Money & Politics

White House sought advice from Exxon on Kyoto stance
Executives from big oil companies met with Vice President Cheney's energy task force in 2001 -- something long suspected by environmentalists but denied as recently as last week by industry officials testifying before Congress.
Last week, Ian Thomas posted a map on a U.S. government Web site of the caribou calving areas in the Arctic National Wildlife Refuge, an area the Bush administration wants to open up for oil exploration. This week, Thomas is looking for a new job.
A major report released by the ICFTU uncovers the disturbing extent of corporate tax avoidance and evasion and warns that unless governments cease engaging in the race to lower corporate taxes, both industrialized and developing countries will face a major public funding crisis.
A new CorpWatch report shines a light on the role of six major banks in Greece, Ireland and Spain in the EuroZone crisis. "The EuroZone Profiteers" profiles Commerzbank, Depfa and Westdeutsche Landesbank from Germany; Crédit Agricole and Société Générale from France; together with Dexia - a Franco-Belgian financial institution.
The experience of São Tomé, a poor country that supports itself by selling cocoa and commemorative stamps featuring celebrities like Elvis Presley and Brigitte Bardot, shows how just the hint of oil can set off a scramble for riches.
Introduction to a new CorpWatch report that shines a light on the role of six major banks in Greece, Ireland and Spain in the EuroZone crisis. "The EuroZone Profiteers" profiles Commerzbank, Depfa and Westdeutsche Landesbank from Germany; Crédit Agricole and Société Générale from France; together with Dexia - a Franco-Belgian financial institution.
Officials said they awarded the four contracts last October to speed recovery efforts that might have been slowed by competitive bidding. Some critics, however, suggested they were rewards for politically connected firms.
As President-elect Bush's campaign chairman, Don Evans helped raise nearly $100 million by relying heavily on corporate chieftains who became Bush ''pioneers.'' Now, the commerce secretary nominee is in an extraordinary position to help the business of the pioneers.

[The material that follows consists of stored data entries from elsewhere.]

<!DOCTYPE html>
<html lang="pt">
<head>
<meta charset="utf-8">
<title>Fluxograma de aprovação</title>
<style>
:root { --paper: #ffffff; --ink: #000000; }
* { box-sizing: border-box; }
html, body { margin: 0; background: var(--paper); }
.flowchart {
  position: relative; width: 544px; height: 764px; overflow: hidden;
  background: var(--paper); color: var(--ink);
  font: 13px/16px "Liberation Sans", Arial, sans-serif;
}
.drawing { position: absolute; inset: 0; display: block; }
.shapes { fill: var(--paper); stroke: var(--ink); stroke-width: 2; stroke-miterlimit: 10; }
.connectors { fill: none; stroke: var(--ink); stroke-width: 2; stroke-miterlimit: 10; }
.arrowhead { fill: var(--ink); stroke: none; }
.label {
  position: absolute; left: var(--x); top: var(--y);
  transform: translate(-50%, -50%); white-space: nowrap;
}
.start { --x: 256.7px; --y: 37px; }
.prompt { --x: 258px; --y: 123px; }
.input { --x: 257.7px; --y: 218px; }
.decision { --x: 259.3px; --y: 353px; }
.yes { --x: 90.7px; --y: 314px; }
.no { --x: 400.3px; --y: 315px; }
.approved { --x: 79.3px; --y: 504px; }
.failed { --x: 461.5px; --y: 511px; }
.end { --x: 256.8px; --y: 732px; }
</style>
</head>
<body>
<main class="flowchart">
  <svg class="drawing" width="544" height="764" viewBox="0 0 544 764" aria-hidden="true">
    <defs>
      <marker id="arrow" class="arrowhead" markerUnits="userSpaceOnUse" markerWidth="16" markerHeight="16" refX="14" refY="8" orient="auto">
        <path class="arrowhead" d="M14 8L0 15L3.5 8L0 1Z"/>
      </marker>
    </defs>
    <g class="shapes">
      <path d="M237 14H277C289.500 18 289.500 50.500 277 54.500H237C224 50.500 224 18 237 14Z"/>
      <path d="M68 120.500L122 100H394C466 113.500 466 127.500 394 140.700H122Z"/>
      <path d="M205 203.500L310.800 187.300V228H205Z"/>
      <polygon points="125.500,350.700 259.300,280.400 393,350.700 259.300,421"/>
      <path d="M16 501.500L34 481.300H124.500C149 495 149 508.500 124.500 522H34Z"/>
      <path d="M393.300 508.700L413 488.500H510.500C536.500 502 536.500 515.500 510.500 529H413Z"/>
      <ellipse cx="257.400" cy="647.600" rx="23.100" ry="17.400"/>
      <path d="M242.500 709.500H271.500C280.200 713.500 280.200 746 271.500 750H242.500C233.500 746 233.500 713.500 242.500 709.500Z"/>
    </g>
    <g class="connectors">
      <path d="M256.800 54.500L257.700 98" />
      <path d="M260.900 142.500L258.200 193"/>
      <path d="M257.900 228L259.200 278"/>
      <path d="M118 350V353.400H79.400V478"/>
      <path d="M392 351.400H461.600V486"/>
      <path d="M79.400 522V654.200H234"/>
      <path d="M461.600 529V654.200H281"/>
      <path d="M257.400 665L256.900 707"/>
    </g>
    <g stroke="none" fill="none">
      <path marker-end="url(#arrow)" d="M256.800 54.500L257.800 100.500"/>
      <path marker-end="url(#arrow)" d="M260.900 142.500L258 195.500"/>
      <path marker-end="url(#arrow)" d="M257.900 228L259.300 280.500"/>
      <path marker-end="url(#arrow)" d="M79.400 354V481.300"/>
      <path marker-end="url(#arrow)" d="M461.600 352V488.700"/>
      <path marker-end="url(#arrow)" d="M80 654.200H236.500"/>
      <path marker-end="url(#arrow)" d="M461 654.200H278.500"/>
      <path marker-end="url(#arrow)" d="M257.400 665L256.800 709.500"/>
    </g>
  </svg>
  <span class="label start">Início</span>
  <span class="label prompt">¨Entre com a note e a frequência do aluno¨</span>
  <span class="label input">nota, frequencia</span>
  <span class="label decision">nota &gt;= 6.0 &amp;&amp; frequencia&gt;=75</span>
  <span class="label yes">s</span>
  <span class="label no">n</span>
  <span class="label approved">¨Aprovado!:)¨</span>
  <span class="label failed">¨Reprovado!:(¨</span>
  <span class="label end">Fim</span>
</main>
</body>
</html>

A fired partner of auditor Andersen refused to testify to Congress on the destruction of evidence in the collapse of energy giant Enron, prompting lawmakers to say he was frustrating their probe.